People can choose to stay in a 10-square-meter room for HK$530 (US$68) per night, a 34-square-meter room for HK$990, or a 40-square-meter room for HK$1,200 with a sea view. A presidential suite with three bedrooms and a kitchenette can cost as much as HK$28,800 per night.
An Asia Times staff member who is currently staying at the cheapest room option said he could not complain about the food and environment due to the low cost, but he needed more space for physical exercise, more fresh air and a proper desk, chair and lamp for using his laptop.
In Hong Kong’s quarantine hotels, all the windows are locked as health experts believe open windows could suck air with coronavirus into the room.

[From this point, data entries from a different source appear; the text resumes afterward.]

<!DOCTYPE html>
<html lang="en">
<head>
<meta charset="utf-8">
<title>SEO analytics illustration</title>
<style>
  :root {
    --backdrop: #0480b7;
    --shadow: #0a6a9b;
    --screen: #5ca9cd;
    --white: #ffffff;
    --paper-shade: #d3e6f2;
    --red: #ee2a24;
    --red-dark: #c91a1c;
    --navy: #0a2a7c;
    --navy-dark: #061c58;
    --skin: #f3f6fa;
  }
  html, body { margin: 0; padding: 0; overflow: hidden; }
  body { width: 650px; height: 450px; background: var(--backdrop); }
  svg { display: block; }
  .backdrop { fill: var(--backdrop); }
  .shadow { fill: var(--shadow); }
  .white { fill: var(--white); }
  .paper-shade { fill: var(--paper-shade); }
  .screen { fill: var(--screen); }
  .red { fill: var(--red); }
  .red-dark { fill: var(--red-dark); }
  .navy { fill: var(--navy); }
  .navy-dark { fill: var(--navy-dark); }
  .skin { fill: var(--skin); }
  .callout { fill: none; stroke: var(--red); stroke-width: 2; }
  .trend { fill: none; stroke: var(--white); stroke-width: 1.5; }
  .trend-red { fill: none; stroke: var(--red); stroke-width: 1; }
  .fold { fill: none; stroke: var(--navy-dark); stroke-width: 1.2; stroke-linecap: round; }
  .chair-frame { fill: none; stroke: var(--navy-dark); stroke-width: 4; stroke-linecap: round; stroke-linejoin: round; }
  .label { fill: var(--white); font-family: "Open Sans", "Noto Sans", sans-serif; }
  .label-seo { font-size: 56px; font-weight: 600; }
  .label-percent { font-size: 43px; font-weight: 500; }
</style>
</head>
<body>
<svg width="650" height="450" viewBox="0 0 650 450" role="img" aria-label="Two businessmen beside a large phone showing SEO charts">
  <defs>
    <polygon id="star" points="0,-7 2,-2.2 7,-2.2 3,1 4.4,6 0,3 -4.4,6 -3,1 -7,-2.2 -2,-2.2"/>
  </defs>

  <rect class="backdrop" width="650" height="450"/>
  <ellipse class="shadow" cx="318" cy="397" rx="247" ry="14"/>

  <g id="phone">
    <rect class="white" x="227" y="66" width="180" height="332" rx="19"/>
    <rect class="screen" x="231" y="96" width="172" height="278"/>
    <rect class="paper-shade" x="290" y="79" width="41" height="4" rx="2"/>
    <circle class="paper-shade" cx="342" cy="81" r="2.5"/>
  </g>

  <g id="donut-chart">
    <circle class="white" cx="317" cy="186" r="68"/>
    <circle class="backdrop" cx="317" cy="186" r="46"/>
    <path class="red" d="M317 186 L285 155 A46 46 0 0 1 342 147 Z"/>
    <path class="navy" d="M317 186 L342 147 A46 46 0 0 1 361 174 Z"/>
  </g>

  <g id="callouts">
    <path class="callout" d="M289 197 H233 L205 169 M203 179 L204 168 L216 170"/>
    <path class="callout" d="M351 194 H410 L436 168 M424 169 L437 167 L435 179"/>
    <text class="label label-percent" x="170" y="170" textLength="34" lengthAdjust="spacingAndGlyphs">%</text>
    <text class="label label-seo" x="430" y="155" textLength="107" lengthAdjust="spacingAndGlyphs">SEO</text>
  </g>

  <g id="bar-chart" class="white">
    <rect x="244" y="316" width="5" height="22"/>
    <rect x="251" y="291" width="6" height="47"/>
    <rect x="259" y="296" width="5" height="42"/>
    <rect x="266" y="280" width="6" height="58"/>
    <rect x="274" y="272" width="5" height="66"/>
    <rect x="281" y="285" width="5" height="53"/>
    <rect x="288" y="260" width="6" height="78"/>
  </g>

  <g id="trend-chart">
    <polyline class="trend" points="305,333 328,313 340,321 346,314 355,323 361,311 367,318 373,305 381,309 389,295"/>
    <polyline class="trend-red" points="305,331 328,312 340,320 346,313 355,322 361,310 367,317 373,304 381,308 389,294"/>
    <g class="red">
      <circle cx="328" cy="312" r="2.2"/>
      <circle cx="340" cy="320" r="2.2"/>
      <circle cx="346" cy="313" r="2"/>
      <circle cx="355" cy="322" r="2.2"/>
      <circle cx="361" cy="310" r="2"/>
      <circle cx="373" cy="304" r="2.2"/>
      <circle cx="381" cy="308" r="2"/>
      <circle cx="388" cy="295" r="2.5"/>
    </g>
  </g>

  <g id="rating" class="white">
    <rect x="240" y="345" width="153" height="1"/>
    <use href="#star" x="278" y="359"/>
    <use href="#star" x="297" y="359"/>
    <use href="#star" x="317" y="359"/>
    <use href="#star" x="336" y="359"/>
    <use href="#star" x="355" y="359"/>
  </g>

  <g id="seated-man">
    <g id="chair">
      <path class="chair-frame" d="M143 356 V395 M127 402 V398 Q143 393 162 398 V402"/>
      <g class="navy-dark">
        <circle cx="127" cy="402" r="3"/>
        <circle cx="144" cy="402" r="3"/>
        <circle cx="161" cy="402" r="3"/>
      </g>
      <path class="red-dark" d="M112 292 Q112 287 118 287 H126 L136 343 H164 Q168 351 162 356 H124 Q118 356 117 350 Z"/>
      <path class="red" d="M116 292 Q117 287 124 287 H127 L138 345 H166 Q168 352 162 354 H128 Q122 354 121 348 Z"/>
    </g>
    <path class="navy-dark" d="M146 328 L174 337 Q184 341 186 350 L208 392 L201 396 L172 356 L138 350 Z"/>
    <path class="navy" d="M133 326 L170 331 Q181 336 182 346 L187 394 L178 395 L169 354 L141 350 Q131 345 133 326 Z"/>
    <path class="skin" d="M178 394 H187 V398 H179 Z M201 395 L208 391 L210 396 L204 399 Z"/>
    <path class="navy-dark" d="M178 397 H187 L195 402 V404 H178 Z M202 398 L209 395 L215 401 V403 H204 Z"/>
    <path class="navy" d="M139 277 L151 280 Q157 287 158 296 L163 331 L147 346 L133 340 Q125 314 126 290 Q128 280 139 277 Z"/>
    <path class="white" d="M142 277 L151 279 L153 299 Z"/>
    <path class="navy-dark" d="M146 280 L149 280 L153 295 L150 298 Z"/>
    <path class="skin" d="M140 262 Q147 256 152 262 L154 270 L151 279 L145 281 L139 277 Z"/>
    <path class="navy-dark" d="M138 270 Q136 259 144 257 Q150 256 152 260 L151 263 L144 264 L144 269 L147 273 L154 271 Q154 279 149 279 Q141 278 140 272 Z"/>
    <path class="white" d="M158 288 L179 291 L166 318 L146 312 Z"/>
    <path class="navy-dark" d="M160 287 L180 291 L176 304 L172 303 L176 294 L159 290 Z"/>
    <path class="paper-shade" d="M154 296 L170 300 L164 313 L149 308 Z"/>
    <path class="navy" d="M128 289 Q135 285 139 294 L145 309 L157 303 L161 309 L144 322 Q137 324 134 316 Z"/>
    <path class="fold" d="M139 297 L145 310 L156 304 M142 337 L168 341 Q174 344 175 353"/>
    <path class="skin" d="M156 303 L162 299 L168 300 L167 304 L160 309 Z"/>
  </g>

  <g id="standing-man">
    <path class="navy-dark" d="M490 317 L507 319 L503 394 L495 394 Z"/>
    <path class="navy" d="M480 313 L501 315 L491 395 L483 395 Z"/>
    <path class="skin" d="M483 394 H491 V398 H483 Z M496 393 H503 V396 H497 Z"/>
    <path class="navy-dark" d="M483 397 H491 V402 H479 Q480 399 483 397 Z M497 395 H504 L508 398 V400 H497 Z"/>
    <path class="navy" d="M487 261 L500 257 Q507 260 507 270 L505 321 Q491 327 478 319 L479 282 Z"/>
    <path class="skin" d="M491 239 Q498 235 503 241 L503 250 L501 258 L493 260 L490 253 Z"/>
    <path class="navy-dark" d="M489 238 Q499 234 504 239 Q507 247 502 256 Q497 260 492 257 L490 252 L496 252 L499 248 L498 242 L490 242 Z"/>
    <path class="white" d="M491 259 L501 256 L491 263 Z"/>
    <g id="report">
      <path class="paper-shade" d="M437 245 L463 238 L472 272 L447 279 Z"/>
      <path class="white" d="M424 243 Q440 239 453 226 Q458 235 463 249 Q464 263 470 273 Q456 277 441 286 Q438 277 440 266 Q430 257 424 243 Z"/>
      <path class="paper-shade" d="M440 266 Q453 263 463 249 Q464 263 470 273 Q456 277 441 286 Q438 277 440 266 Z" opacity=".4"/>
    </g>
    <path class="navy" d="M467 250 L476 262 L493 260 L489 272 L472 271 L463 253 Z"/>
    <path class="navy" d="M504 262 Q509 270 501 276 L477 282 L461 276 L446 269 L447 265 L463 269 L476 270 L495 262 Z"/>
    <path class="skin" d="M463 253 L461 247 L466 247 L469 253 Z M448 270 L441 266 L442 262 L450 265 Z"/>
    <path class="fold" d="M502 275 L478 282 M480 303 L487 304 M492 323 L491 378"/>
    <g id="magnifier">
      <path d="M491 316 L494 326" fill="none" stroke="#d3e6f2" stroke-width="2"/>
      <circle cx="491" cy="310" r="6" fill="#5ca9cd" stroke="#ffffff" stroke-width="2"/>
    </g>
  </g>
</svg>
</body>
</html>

Dr David Owens, an honorary clinical assistant professor in family medicine at Hong Kong University, wrote in an article titled “Is Hong Kong’s 21-day quarantine evidence-based or justified?” in October and answered “no.”
“There is no scientific evidence to support 21-day quarantine. It is neither evidence-based nor proportionate and is almost certainly doing more harm than good,” he wrote. “Why not do simple things with minimal cost which may help? When it comes to locking people up and withdrawing rights of movement there must surely be a high threshold of both evidence and proportionality.”
Owens pointed out that in the three months between June and August 2021, Hong Kong reported 188 imported Covid cases of which 185 (98.4%) tested positive at or before day seven.
He said one of the two people who tested positive on day 19 was discharged from a hospital within three days, while the other could have contracted the disease during quarantine. He said scientific evidence on Covid supported an optimal quarantine period of 10 to 14 days.
Ivan Hung, chief of the Infectious Disease Division at the University of Hong Kong, said whether Hong Kong should relax its quarantine rules for international travelers would depend on the global epidemic situation with the rise of the Omicron strain. Hung said he expected more information would be available in January and February on the new variant.
A recent survey commissioned by the Society of Hospital Pharmacists of Hong Kong and conducted by the Hong Kong Public Opinion Research Institute showed that many Hong Kong people had already mentally prepared to “live with the coronavirus.”
With 10 marks representing full acceptance of a “living with the coronavirus” strategy and zero representing the opposite, the median was 8.1, according to the survey, which collected opinions from 5,000 people between October and November.
In fact, many people may have underestimated the mental angst they would feel when staying in a cramped quarantine hotel room.
“Whether it’s a camp room or a hotel room, self-isolation in any room for 21 days away from the outside world and human touch is abnormal and has negative health impacts,” Gira Patel, a Hong Kong-based mental health counselor, wrote in an article in May. “We are social beings and our brains need daily social stimulation for our general wellbeing.”
Patel said she had not traveled to see her family in the UK for nearly two years because she did not want to be locked up in a hotel room in Hong Kong for three weeks. She said people could suffer from “quarantine trauma” after isolation, especially those with pre-existing mental health issues.
“Whilst some may choose to do some yoga or watch Netflix while in quarantine, it’s not the same as being forced to have to do that because your choice to do pretty much anything else has been removed,” she added.
The Hong Kong government has so far not responded to questions about the medical grounds for the city’s 21-day quarantine requirements and the mental and physical needs of those who are locked in at designated hotels.
A total of 390,000 people in Hong Kong had registered as of Monday noon for a newly-launched health code system, meaning they are interested in visiting the mainland if quarantine-free travel between Hong Kong and the mainland is allowed later this month. Officials have previously said the border reopening would kick off later this month.